%%

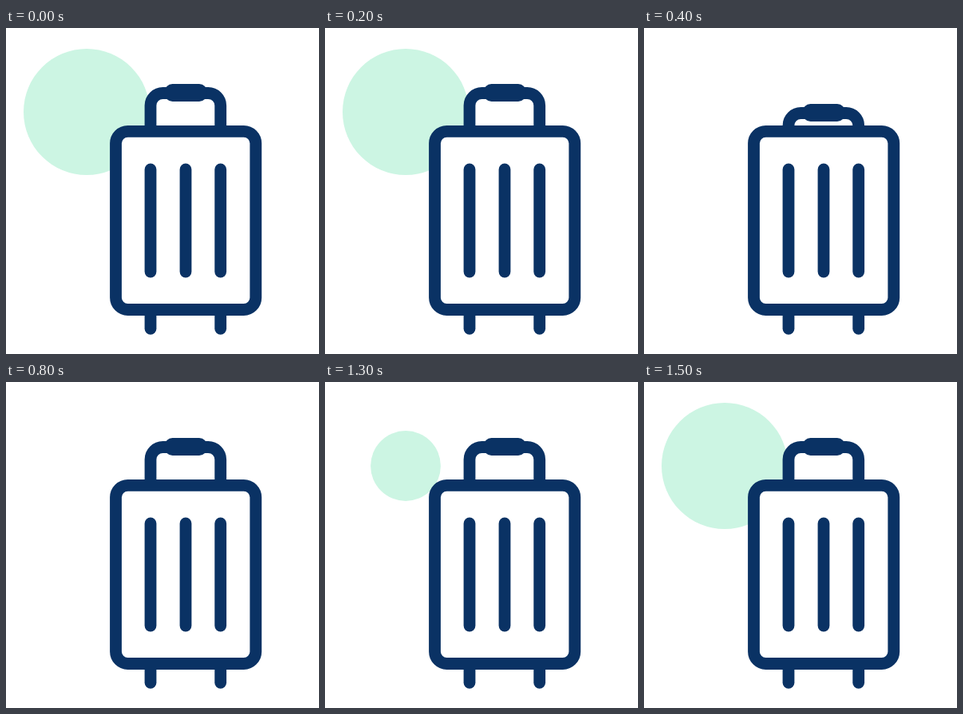
An HTML page with a canvas for the animation above (1700 ms loop, 392 by 408 pixels).

```html
<!DOCTYPE html>
<html lang="en">
<head>
<meta charset="utf-8">
<title>Suitcase</title>
<style>
  html, body { margin: 0; width: 100%; height: 100%; overflow: hidden; background: #fff; }
  canvas { display: block; }
</style>
</head>
<body>
<canvas id="stage" width="392" height="408"></canvas>
<script>
const ctx = document.getElementById('stage').getContext('2d');
const NAVY = '#0a3264', MINT = '#ccf5e3';
const LOOP = 1700, STEP = 100;
const DOT = { x: 101, y: 105, r: 79 };

function bar(x, y1, y2) {
  ctx.beginPath();
  ctx.moveTo(x, y1);
  ctx.lineTo(x, y2);
  ctx.stroke();
}

function roundBox(x, y, w, h, r) {
  ctx.beginPath();
  ctx.roundRect(x, y, w, h, r);
}

function dotRadius(t) {
  if (t < 400) return DOT.r;
  return DOT.r * Math.min(1, Math.max(0, (t - 1133.3) / 300));
}

function drawDot(r) {
  if (r <= 0) return;
  ctx.fillStyle = MINT;
  ctx.beginPath();
  ctx.arc(DOT.x, DOT.y, r, 0, Math.PI * 2);
  ctx.fill();
}

function drawHandle(drop) {
  ctx.save();
  ctx.translate(0, drop);
  ctx.beginPath();
  ctx.moveTo(181, 129);
  ctx.lineTo(181, 97);
  ctx.arcTo(181, 81.5, 197, 81.5, 15.5);
  ctx.lineTo(253, 81.5);
  ctx.arcTo(268.7, 81.5, 268.7, 97, 15.5);
  ctx.lineTo(268.7, 129);
  ctx.stroke();
  ctx.fillStyle = NAVY;
  roundBox(198.5, 70, 53.5, 22, 10);
  ctx.fill();
  ctx.restore();
}

function drawCase() {
  for (const x of [181, 268.7]) bar(x, 353, 376.3);
  ctx.fillStyle = '#fff';
  roundBox(137.5, 129.3, 175.3, 223.2, 15);
  ctx.fill();
  ctx.stroke();
  for (const x of [181, 225, 268.7]) bar(x, 177, 305);
}

function draw(t) {
  ctx.fillStyle = '#fff';
  ctx.fillRect(0, 0, 392, 408);
  ctx.strokeStyle = NAVY;
  ctx.lineWidth = 14.8;
  ctx.lineCap = 'round';
  drawDot(dotRadius(t));
  drawHandle(t >= 400 && t < 800 ? 25 : 0);
  drawCase();
}

const start = performance.now();
function tick() {
  const t = (performance.now() - start) % LOOP;
  draw(Math.floor(t / STEP) * STEP);
  requestAnimationFrame(tick);
}
tick();
</script>
</body>
</html>
```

%%

## TASK TO COMPLETE
Without copying any picture, repeat all of the entries exactly.

## YOUR SOLUTION
An HTML page with a canvas for the animation above (1700 ms loop, 392 by 408 pixels).

```html
<!DOCTYPE html>
<html lang="en">
<head>
<meta charset="utf-8">
<title>Suitcase</title>
<style>
  html, body { margin: 0; width: 100%; height: 100%; overflow: hidden; background: #fff; }
  canvas { display: block; }
</style>
</head>
<body>
<canvas id="stage" width="392" height="408"></canvas>
<script>
const ctx = document.getElementById('stage').getContext('2d');
const NAVY = '#0a3264', MINT = '#ccf5e3';
const LOOP = 1700, STEP = 100;
const DOT = { x: 101, y: 105, r: 79 };

function bar(x, y1, y2) {
  ctx.beginPath();
  ctx.moveTo(x, y1);
  ctx.lineTo(x, y2);
  ctx.stroke();
}

function roundBox(x, y, w, h, r) {
  ctx.beginPath();
  ctx.roundRect(x, y, w, h, r);
}

function dotRadius(t) {
  if (t < 400) return DOT.r;
  return DOT.r * Math.min(1, Math.max(0, (t - 1133.3) / 300));
}

function drawDot(r) {
  if (r <= 0) return;
  ctx.fillStyle = MINT;
  ctx.beginPath();
  ctx.arc(DOT.x, DOT.y, r, 0, Math.PI * 2);
  ctx.fill();
}

function drawHandle(drop) {
  ctx.save();
  ctx.translate(0, drop);
  ctx.beginPath();
  ctx.moveTo(181, 129);
  ctx.lineTo(181, 97);
  ctx.arcTo(181, 81.5, 197, 81.5, 15.5);
  ctx.lineTo(253, 81.5);
  ctx.arcTo(268.7, 81.5, 268.7, 97, 15.5);
  ctx.lineTo(268.7, 129);
  ctx.stroke();
  ctx.fillStyle = NAVY;
  roundBox(198.5, 70, 53.5, 22, 10);
  ctx.fill();
  ctx.restore();
}

function drawCase() {
  for (const x of [181, 268.7]) bar(x, 353, 376.3);
  ctx.fillStyle = '#fff';
  roundBox(137.5, 129.3, 175.3, 223.2, 15);
  ctx.fill();
  ctx.stroke();
  for (const x of [181, 225, 268.7]) bar(x, 177, 305);
}

function draw(t) {
  ctx.fillStyle = '#fff';
  ctx.fillRect(0, 0, 392, 408);
  ctx.strokeStyle = NAVY;
  ctx.lineWidth = 14.8;
  ctx.lineCap = 'round';
  drawDot(dotRadius(t));
  drawHandle(t >= 400 && t < 800 ? 25 : 0);
  drawCase();
}

const start = performance.now();
function tick() {
  const t = (performance.now() - start) % LOOP;
  draw(Math.floor(t / STEP) * STEP);
  requestAnimationFrame(tick);
}
tick();
</script>
</body>
</html>
```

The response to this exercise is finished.